The ReCom--Research and Communication on Foreign Aid programme held its first results meeting on the topic of 'Aid, Growth and Macroeconomic Management' at the University of Copenhagen on 27 January 2012. Implemented by UNU-WIDER and funded by the governments of Denmark and Sweden, ReCom is motivated by a desire to improve understanding of four key questions about aid. What works? What could work? What is transferrable? And what is scalable? This results meeting focused on the overarching story of whether aid supports or impairs economic growth and development.
Debates about whether aid works rage on. Popular literature frequently expresses the view that aid does not work, it is a futile endeavour, and should be ended. UNU-WIDER aims to move the discussion beyond ideology through rigorous analysis of the existing data to assess whether aid works or not. Clearly there are situations where aid has not worked, but this should not be used to attack the premise and principles behind aid. Rather, it should encourage researchers, practitioners and policy makers to redouble their efforts to investigate further the reasons why aid has not worked in some contexts, as well as the situations where aid does work and why.
Economists talk about a micro-macro paradox with respect to the impact of development aid. That is, at the micro level ex-post project evaluations by and large show positive impacts of aid, while sector interventions are also generally assessed to have positive impacts, for instance on educational enrolment. In contrast, there is frequently said to be no detectable impact of aid on economic growth in the econometric literature which investigates the issue at the aggregate level across countries. The macro literature has long been the outlier.
Does development aid help achieve economic growth?

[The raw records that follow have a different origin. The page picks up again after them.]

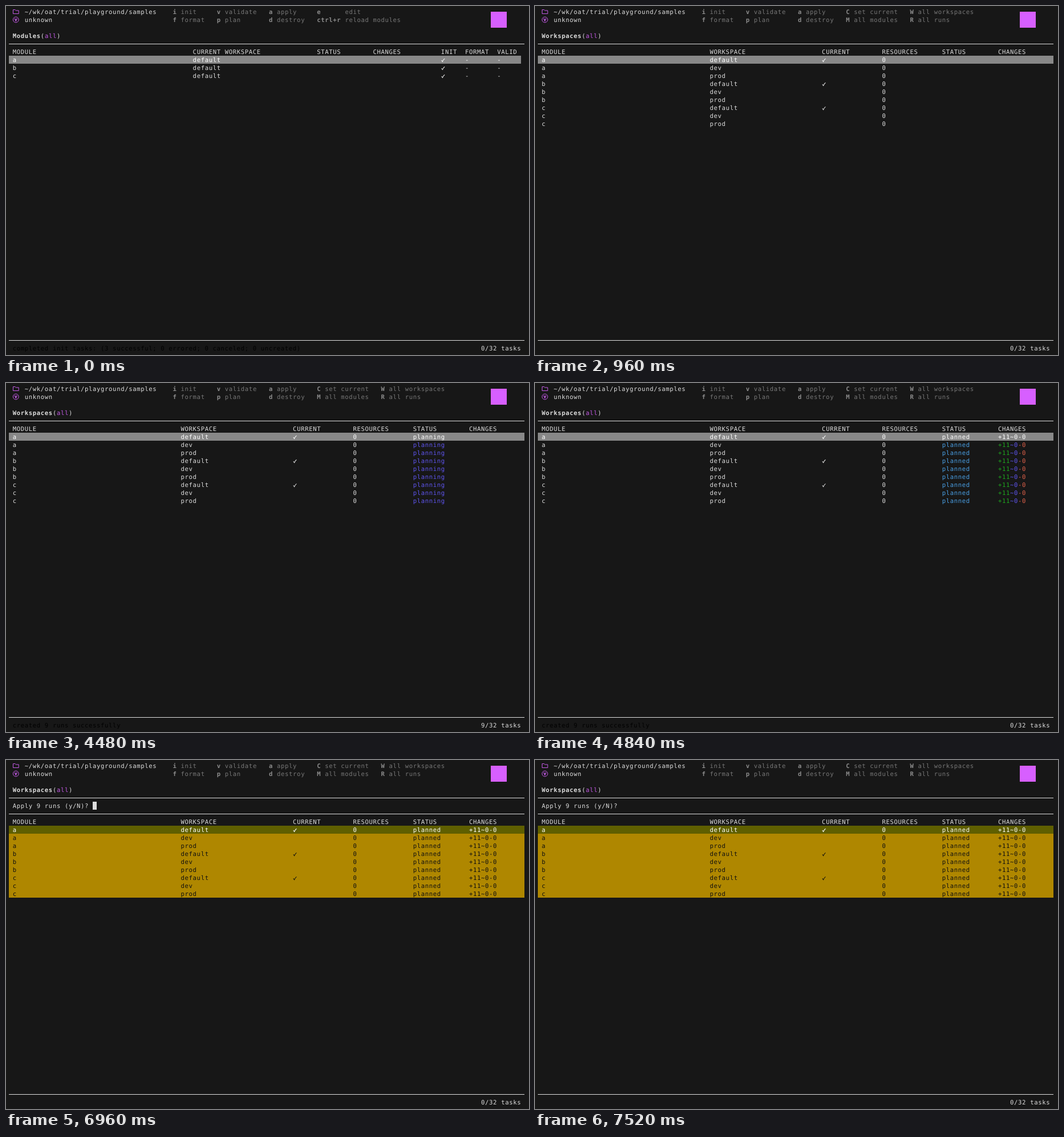
Write an HTML page that moves like this. It is 917 by 611 pixels and loops after 8000 ms.

```html
<!DOCTYPE html>
<html lang="en">
<head>
<meta charset="utf-8">
<title>Terminal workspaces</title>
<style>
html, body { margin: 0; width: 100%; height: 100%; overflow: hidden; background: #171717; }
svg { display: block; width: 100vw; height: 100vh; }
text {
  font: 10.6px "DejaVu Sans Mono", "Noto Sans Mono", monospace;
  letter-spacing: .638px;
  white-space: pre;
  text-rendering: geometricPrecision;
}
.bold { font-weight: bold; }
</style>
</head>
<body>
<svg id="stage" viewBox="0 0 917 611"></svg>
<script>
const LOOP = 8000;
const FG = '#dddddd', WHITE = '#ffffff', DIM = '#777777', KEY = '#8c8c8c', INK = '#101010';
const PURPLE = '#d75fff', ACCENT = '#c45ae6', GREY = '#888888', OLIVE = '#5f5f00', GOLD = '#af8700';
const PLANNED = '#4aa0e6', GREEN = '#1ea51e', BLUE = '#5f55f0', RED = '#e0614a';

const stage = document.getElementById('stage');

// The screen is a grid of character cells.
const colX = col => 4.7 + col * 7.02;
const rowY = row => 3.1 + row * 14.03;

const write = (col, row, str, fill = FG, cls = '') =>
  `<text x="${colX(col).toFixed(2)}" y="${(rowY(row) + 10.8).toFixed(2)}" fill="${fill}" class="${cls}">${str}</text>`;

const box = (x, y, w, h, fill) =>
  `<rect x="${x}" y="${y}" width="${w}" height="${h}" fill="${fill}"/>`;

const rule = row => box(5, Math.round(rowY(row) + 7), 904, 1, FG);

function band(row, count, right, fill) {
  const top = Math.round(rowY(row));
  return box(5, top, right - 5, Math.floor(rowY(row + count)) - top, fill);
}

const tick = (col, row, color) =>
  `<path d="M${colX(col) + .8} ${rowY(row) + 7.8}l1.7 2.3q1.4-3.4 3.8-5.2" fill="none" stroke="${color}" stroke-width="1.1"/>`;

const cells = (list, row) => list.map(([col, str]) => write(col, row, str)).join('');

const shortcuts = list => list.map(([row, col, key, label, labelCol = col + 2]) =>
  write(col, row, key, KEY, 'bold') + write(labelCol, row, label, DIM)).join('');

const COMMON_KEYS = [
  [0, 41, 'i', 'init'], [1, 41, 'f', 'format'],
  [0, 52, 'v', 'validate'], [1, 52, 'p', 'plan'],
  [0, 65, 'a', 'apply'], [1, 65, 'd', 'destroy']
];
const MODULE_KEYS = [[0, 77, 'e', 'edit', 84], [1, 77, 'ctrl+r', 'reload modules', 84]];
const WORKSPACE_KEYS = [
  [0, 77, 'C', 'set current'], [1, 77, 'M', 'all modules'],
  [0, 93, 'W', 'all workspaces'], [1, 93, 'R', 'all runs']
];

function chrome(title, keys, message, tasks) {
  const end = title.length + 1;
  return box(0, 0, 917, 611, '#171717') +
    `<g fill="none" stroke="${ACCENT}">
      <path d="M12.5 13.5v-7h3.6l1.2 1.4h4.9v5.6z"/>
      <circle cx="17.3" cy="24" r="4.9"/>
      <path d="M15.4 21.8l1.9 4.2 1.9-4.2" stroke-width="1.5"/>
    </g>` +
    write(4, 0, '~/wk/oat/trial/playground/samples') + write(4, 1, 'unknown') +
    shortcuts([...COMMON_KEYS, ...keys]) +
    box(850, 10, 28, 28, PURPLE) +
    write(1, 3, title, FG, 'bold') + write(end, 3, '(') +
    write(end + 1, 3, 'all', ACCENT) + write(end + 4, 3, ')') +
    rule(4) + rule(41) +
    write(1, 42, message, '#000000') + write(118, 42, tasks + '/32 tasks');
}

function modulesView() {
  const head = [[1, 'MODULE'], [46, 'CURRENT WORKSPACE'], [77, 'STATUS'], [91, 'CHANGES'],
    [108, 'INIT'], [114, 'FORMAT'], [122, 'VALID']];
  const message = 'completed init tasks: (3 successful; 0 errored; 0 canceled; 0 uncreated)';
  let out = chrome('Modules', MODULE_KEYS, message, 0) + cells(head, 5) + band(6, 1, 903, GREY);
  ['a', 'b', 'c'].forEach((name, i) => {
    const row = 6 + i, color = i ? FG : WHITE;
    out += write(1, row, name, color) + write(46, row, 'default', color) + tick(108, row, color) +
      write(114, row, '-', color) + write(122, row, '-', color);
  });
  return out;
}

function workspacesView({ selected, planned, planning, message = '', tasks = 0, prompt, cursor }) {
  const top = prompt ? 7 : 5;
  const head = [[1, 'MODULE'], [43, 'WORKSPACE'], [71, 'CURRENT'], [86, 'RESOURCES'],
    [101, 'STATUS'], [115, 'CHANGES']];
  let out = chrome('Workspaces', WORKSPACE_KEYS, message, tasks);
  if (prompt) out += write(1, 5, 'Apply 9 runs (y/N)?') + rule(6);
  if (cursor) out += box(152, 73, 7, 14, FG);
  out += cells(head, top);
  if (selected) out += band(top + 1, 9, 909, GOLD);
  out += band(top + 1, 1, 909, selected ? OLIVE : GREY);

  for (let i = 0; i < 9; i++) {
    const row = top + 1 + i;
    const color = i === 0 ? WHITE : selected ? INK : FG;
    const tint = hue => i === 0 || selected ? color : hue;
    out += write(1, row, 'abc'[Math.floor(i / 3)], color) +
      write(43, row, ['default', 'dev', 'prod'][i % 3], color) + write(86, row, '0', color);
    if (i % 3 === 0) out += tick(71, row, color);
    if (i < planned) {
      out += write(101, row, 'planned', tint(PLANNED)) + write(115, row, '+11', tint(GREEN)) +
        write(118, row, '~0', tint(BLUE)) + write(120, row, '-0', tint(RED));
    } else if (planning) {
      out += write(101, row, 'planning', tint(BLUE));
    }
  }
  return out;
}

const created = 'created 9 runs successfully';
const scenes = [
  [0, modulesView],
  [960, () => workspacesView({})],
  [3960, () => workspacesView({ selected: true })],
  [4480, () => workspacesView({ planning: true, message: created, tasks: 9 })],
  [4800, () => workspacesView({ planning: true, planned: 5, message: created, tasks: 4 })],
  [4840, () => workspacesView({ planned: 9, message: created })],
  [6480, () => workspacesView({ selected: true, planned: 9 })],
  [6960, () => workspacesView({ selected: true, planned: 9, prompt: true, cursor: true })],
  [7520, () => workspacesView({ selected: true, planned: 9, prompt: true })]
];

let shown;
function render(time) {
  const scene = scenes.findLast(([start]) => start <= time);
  if (scene === shown) return;
  shown = scene;
  stage.innerHTML = scene[1]();
}

const begin = performance.now();
function loop() {
  render((performance.now() - begin) % LOOP);
  requestAnimationFrame(loop);
}
loop();
</script>
</body>
</html>
```
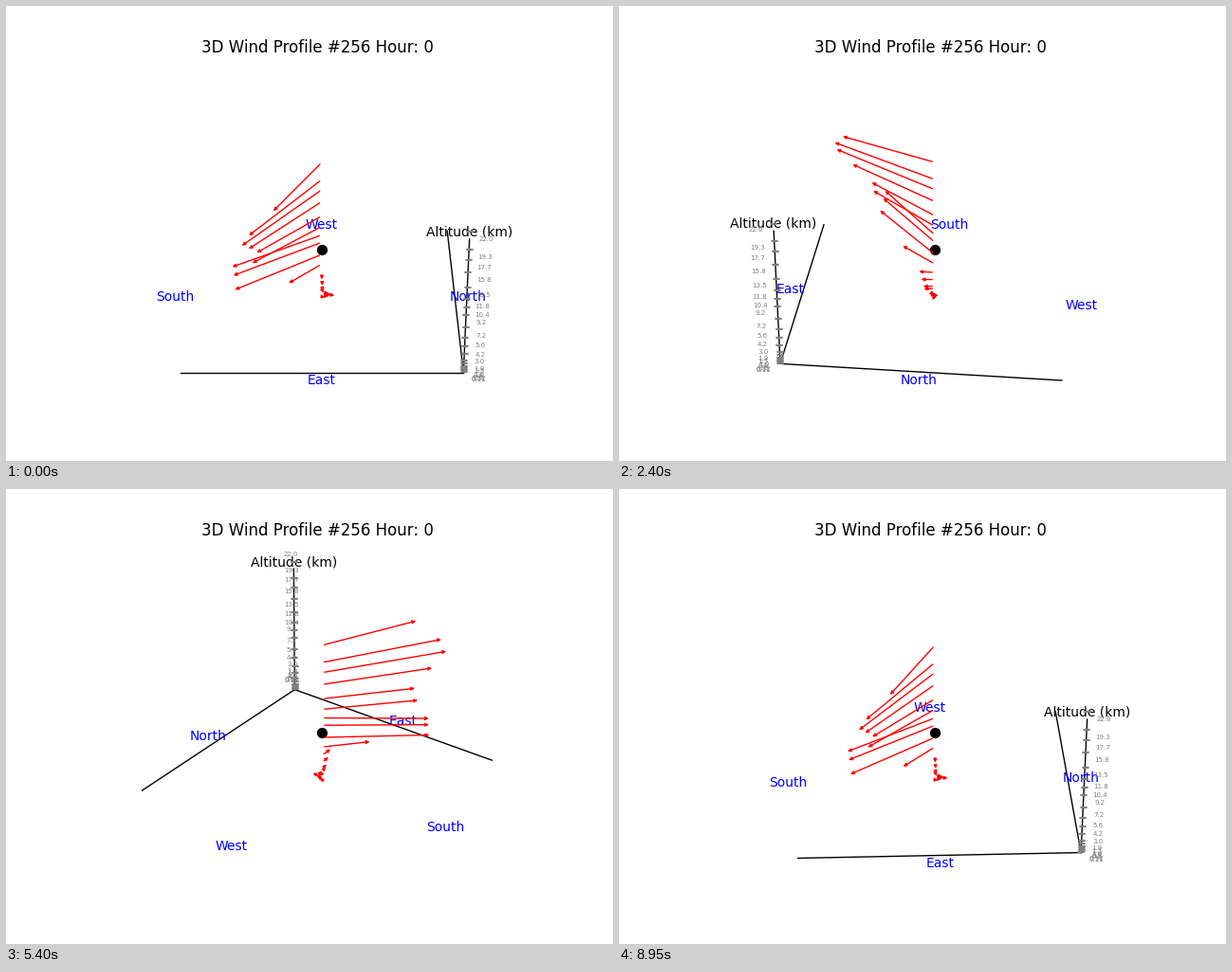
These frames come from a looping animation (640 px wide and 480 px high, 9000 ms). A matplotlib script:

```python
import numpy as np
import matplotlib.pyplot as plt
from matplotlib.animation import FuncAnimation
from matplotlib.patches import FancyArrowPatch

FRAMES, INTERVAL, STEP = 180, 50, 2
ELEV = np.radians(30)
DIST = 10
EDGE = 0.7165                  # half width of the floor
RING = 1.1 * EDGE              # labels stand a little outside it
GROUND, KM = -0.4127, 0.0374   # scene height of 0 km and of one km

PRESSURES = [*range(1000, 899, -25), 850, *range(800, 299, -100),
             *range(250, 99, -50), 70, 50, 27.6]

# key points of the wind: km, east, north
PROFILE = np.array([
    (0, 0, 0), (0.5, 0.009, 0.083), (1.5, 0.072, 0.013), (4.2, 0.1, 0),
    (5.6, 0.207, -0.185), (7.2, 0.366, -0.46), (10.4, 0.336, -0.472),
    (11.8, 0.389, -0.366), (13.5, 0.393, -0.342), (18.3, 0.62, -0.415),
    (22, 0.531, -0.248),
]).T


def altitude(hpa):
    """Barometric height in km, rounded for display."""
    km = 44.33 * (1 - (hpa / 1013.25) ** 0.1903)
    return round(km, 2 if km < 0.4 else 1)


def wind(km):
    heights, east, north = PROFILE
    return np.interp(km, heights, east), np.interp(km, heights, north)


def project(x, y, km, azim):
    """Perspective view of a point, in view-plane units."""
    z = GROUND + KM * km
    right = y * np.cos(azim) - x * np.sin(azim)
    near = x * np.cos(azim) + y * np.sin(azim)
    depth = DIST - near * np.cos(ELEV) - z * np.sin(ELEV)
    return right / depth, (z * np.cos(ELEV) - near * np.sin(ELEV)) / depth


fig = plt.figure(figsize=(6.4, 4.8), dpi=100)
side = 0.77 * 480
ax = fig.add_axes([(328 - side / 2) / 640, 0.11, side / 640, 0.77])
ax.set(xlim=(-0.095, 0.09), ylim=(-0.095, 0.09))
ax.axis("off")
ax.set_title("3D Wind Profile #256 Hour: 0")

texts, lines, arrows = [], [], []


def add_text(label, pos, **style):
    item = ax.text(0, 0, label, ha="center", va="center", **style)
    texts.append((item, pos))


corner = (EDGE, EDGE, 0)
for end in [(-EDGE, EDGE, 0), (EDGE, -EDGE, 0), (EDGE, EDGE, 20.9)]:
    lines.append((ax.plot([], [], color="black", lw=1)[0], corner, end))

for name, x, y in [("East", 1, 0), ("West", -1, 0), ("North", 0, 1), ("South", 0, -1)]:
    add_text(name, (x * RING, y * RING, 0), color="blue")

add_text("Altitude (km)", (EDGE, EDGE, 22), color="black")

for km in map(altitude, PRESSURES):
    add_text("-", (EDGE, EDGE, km), color="gray", fontsize=20)
    add_text(str(km), (RING, RING, km), color="gray", fontsize=5)
    arrow = FancyArrowPatch((0, 0), (1, 1), arrowstyle="-|>", mutation_scale=5,
                            lw=1, color="red", zorder=5)
    arrows.append((ax.add_patch(arrow), (0, 0, km), (*wind(km), km)))

ax.scatter(*project(0, 0, 8, 0), s=50, color="black", zorder=4)


def draw(frame):
    azim = np.radians(frame * STEP)
    for line, start, end in lines:
        line.set_data(*zip(project(*start, azim), project(*end, azim)))
    for item, pos in texts:
        item.set_position(project(*pos, azim))
    for arrow, start, end in arrows:
        arrow.set_positions(project(*start, azim), project(*end, azim))
    return []


anim = FuncAnimation(fig, draw, frames=FRAMES, interval=INTERVAL,
                     repeat=True, repeat_delay=0, blit=False)
plt.show()
```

UNU-WIDER ReCom research on the relationship between aid and growth takes as its starting point the existing body of econometric work on the topic. An influential subset of this work claims that, as no statistically significant positive relationship has been uncovered between aid and growth, a relationship does not exist or is negative. It is interesting that different conclusions have been drawn in the aid-growth debate, taking into account that all the studies are based on the use of the same publically available data. These differences are due to the choice of econometric methods, particularly how the...